I can’t write in the way they write, and they can’t write in the way I write.

Although I’m not the most experienced English writer, I have discipline and grit. I’m dedicated to improving my English writing skills.

I only want to be better at writing. That’s my only goal.

I don’t want to be on Forbes 30 under 30 (especially I’m over 30). I don’t want a big, fancy job title.

All I want is to write & express.

I believe everyone should write.

Writing is my therapy, my escape, and my community.

And if I earn a few bucks along the way, even better!

Practical Tips for Aspiring Writers

If you’re just beginning your writing journey as a non-native English speaker, give it a go. But know that it’ll be challenging while you establish your routine.

You might even want to give up. So remember why you started.

If you put days and weeks into your writing, it becomes easier.

The more you write, the easier it gets.

Developing a system, a routine, and a framework will help you produce more output.

The more routine and framework you have, the easier writing gets.

When I started creating videos, I spent about 20 hours on a 10-minute-long video (from recording to editing to publishing). Now it takes me about 5 hours.

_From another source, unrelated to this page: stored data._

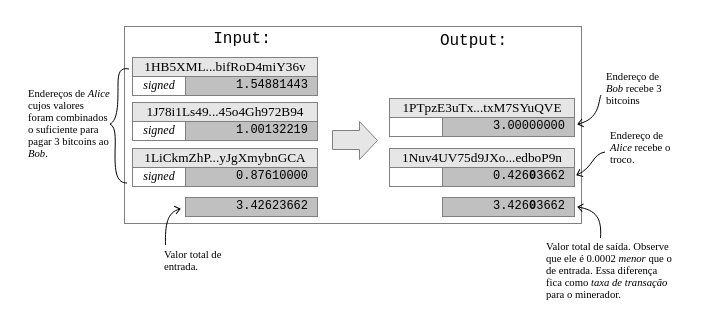
<!DOCTYPE html>
<html lang="pt">
<head>
<meta charset="utf-8">
<title>Transação: entradas e saídas</title>
<style>
:root {
  --paper: #fff;
  --ink: #000;
  --rule: #808080;
  --address: #e6e6e6;
  --amount: #c0c0c0;
  --serif: "Liberation Serif", "Noto Serif", serif;
  --mono: "Liberation Mono", "Noto Sans Mono", monospace;
}
* { box-sizing: border-box; margin: 0; padding: 0; }
body { width: 703px; height: 329px; overflow: hidden; background: var(--paper); }
.diagram {
  position: relative; width: 703px; height: 329px; overflow: hidden;
  background: var(--paper); color: var(--ink); font-family: var(--serif);
}
.transaction {
  position: absolute; left: 124px; top: 26px; width: 458px; height: 198px;
  padding-left: 7px; border: 1px solid var(--rule);
  display: grid; grid-template-columns: 186px 186px; column-gap: 71px;
}
.column { display: flex; flex-direction: column; }
.column h2 {
  height: 30px; line-height: 24px; text-align: center; white-space: pre;
  font: 400 16px/24px var(--mono);
}
.inputs h2 { padding-left: 34px; }
.outputs h2 { height: 71px; padding: 2px 17px 0 0; }
.entry {
  flex: none; height: 39px; border: 1px solid var(--rule);
  display: grid; grid-template: 18px 18px / 52px 1fr; gap: 1px; background: var(--rule);
}
.entry + .entry { margin-top: 6px; }
.entry + .entry + .entry { margin-top: 7px; }
.outputs .entry + .entry { margin-top: 11px; }
.address {
  grid-column: 1 / 3; background: var(--address);
  font-size: 13.3px; line-height: 17px; text-align: center; white-space: nowrap;
}
.signature { background: var(--paper); font: italic 12px/17px var(--serif); text-align: center; }
.amount {
  background: var(--amount); padding-right: 9px;
  font: 12px/17px var(--mono); text-align: right;
}
.total {
  flex: none; align-self: flex-end; width: 133px; height: 20px;
  margin-top: 10px; border: 1px solid var(--rule);
}
.note { position: absolute; font-size: 10.67px; line-height: 12px; white-space: nowrap; }
.note-inputs { left: 28px; top: 87px; }
.note-input-total { left: 164px; top: 248px; }
.note-bob { left: 606px; top: 70px; }
.note-change { left: 610px; top: 129px; }
.note-output-total { left: 546px; top: 240px; }
.connectors { position: absolute; left: 0; top: 0; }
.flow { fill: var(--address); stroke: var(--rule); }
.pointer { fill: none; stroke: var(--ink); }
</style>
</head>
<body>
<main class="diagram">
  <section class="transaction">
    <div class="column inputs">
      <h2>Input:</h2>
      <div class="entry">
        <div class="address">1HB5XML...bifRoD4miY36v</div>
        <div class="signature">signed</div><div class="amount">1.54881443</div>
      </div>
      <div class="entry">
        <div class="address">1J78i1Ls49...45o4Gh972B94</div>
        <div class="signature">signed</div><div class="amount">1.00132219</div>
      </div>
      <div class="entry">
        <div class="address">1LiCkmZhP...yJgXmybnGCA</div>
        <div class="signature">signed</div><div class="amount">0.87610000</div>
      </div>
      <div class="amount total">3.42623662</div>
    </div>
    <div class="column outputs">
      <h2>Output:</h2>
      <div class="entry">
        <div class="address">1PTpzE3uTx...txM7SYuQVE</div>
        <div class="signature"></div><div class="amount">3.00000000</div>
      </div>
      <div class="entry">
        <div class="address">1Nuv4UV75d9JXo...edboP9n</div>
        <div class="signature"></div><div class="amount">0.426<b>0</b>3662</div>
      </div>
      <div class="amount total">3.426<b>0</b>3662</div>
    </div>
  </section>

  <svg class="connectors" width="703" height="329" viewBox="0 0 703 329" aria-hidden="true">
    <defs>
      <marker id="tip" markerUnits="userSpaceOnUse" markerWidth="10" markerHeight="10" refX="7" refY="5" orient="auto">
        <path class="pointer" d="M2 1L7 5L2 9"/>
      </marker>
    </defs>
    <polygon class="flow" points="332.5,130.5 359.5,130.5 359.5,121.5 377.5,140.5 359.5,159.5 359.5,149.5 332.5,149.5"/>
    <path class="pointer" d="M129 69C120 67 118 73 118 84C118 104 118 120 110 124C117 127 115 143 115 156C115 173 117 183 127 183"/>
    <g class="pointer" marker-end="url(#tip)">
      <path marker-end="url(#tip)" d="M165.500 245C165 225 167 212 180 209"/>
      <path marker-end="url(#tip)" d="M601 95C598 102 600 119 578 124"/>
      <path marker-end="url(#tip)" d="M605 152C592 154 594 167 577 175"/>
      <path marker-end="url(#tip)" d="M600.500 238C602 218 596 210 578 207"/>
    </g>
  </svg>

  <p class="note note-inputs">Endereços de <i>Alice</i><br>cujos valores<br>foram combinados<br>o suficiente para<br>pagar 3 bitcoins ao<br><i>Bob</i>.</p>
  <p class="note note-input-total">Valor total de<br>entrada.</p>
  <p class="note note-bob">Endereço de<br><i>Bob</i> recebe 3<br>bitcoins</p>
  <p class="note note-change">Endereço de<br><i>Alice</i> recebe o<br>troco.</p>
  <p class="note note-output-total">Valor total de saída. Observe<br>que ele é 0.0002 <i>menor</i> que o<br>de entrada. Essa diferença<br>fica como <i>taxa de transação</i><br>para o minerador.</p>
</main>
</body>
</html>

When I started writing my newsletter, it took me 7 hours to write one, and I had to force myself to keep the monthly schedule. Now, writing a design newsletter takes me a couple of hours.

I know if I keep working on my Medium articles, I slowly get better at writing them. It might take me 6 hours to publish a piece right now, but I’m sure I can cut that time in half soon.

You can start learning and doing something completely new at any age.

There’s no deadline for growth.

If you’ve been thinking about writing, I can only encourage you to embrace the keyboard and the voice within you.

Writing heals & connects, and is your unique gift to the world. Get started, and don’t hesitate to experiment and find out what works for you.

The world needs that special gift that only you have. — Marie Forleo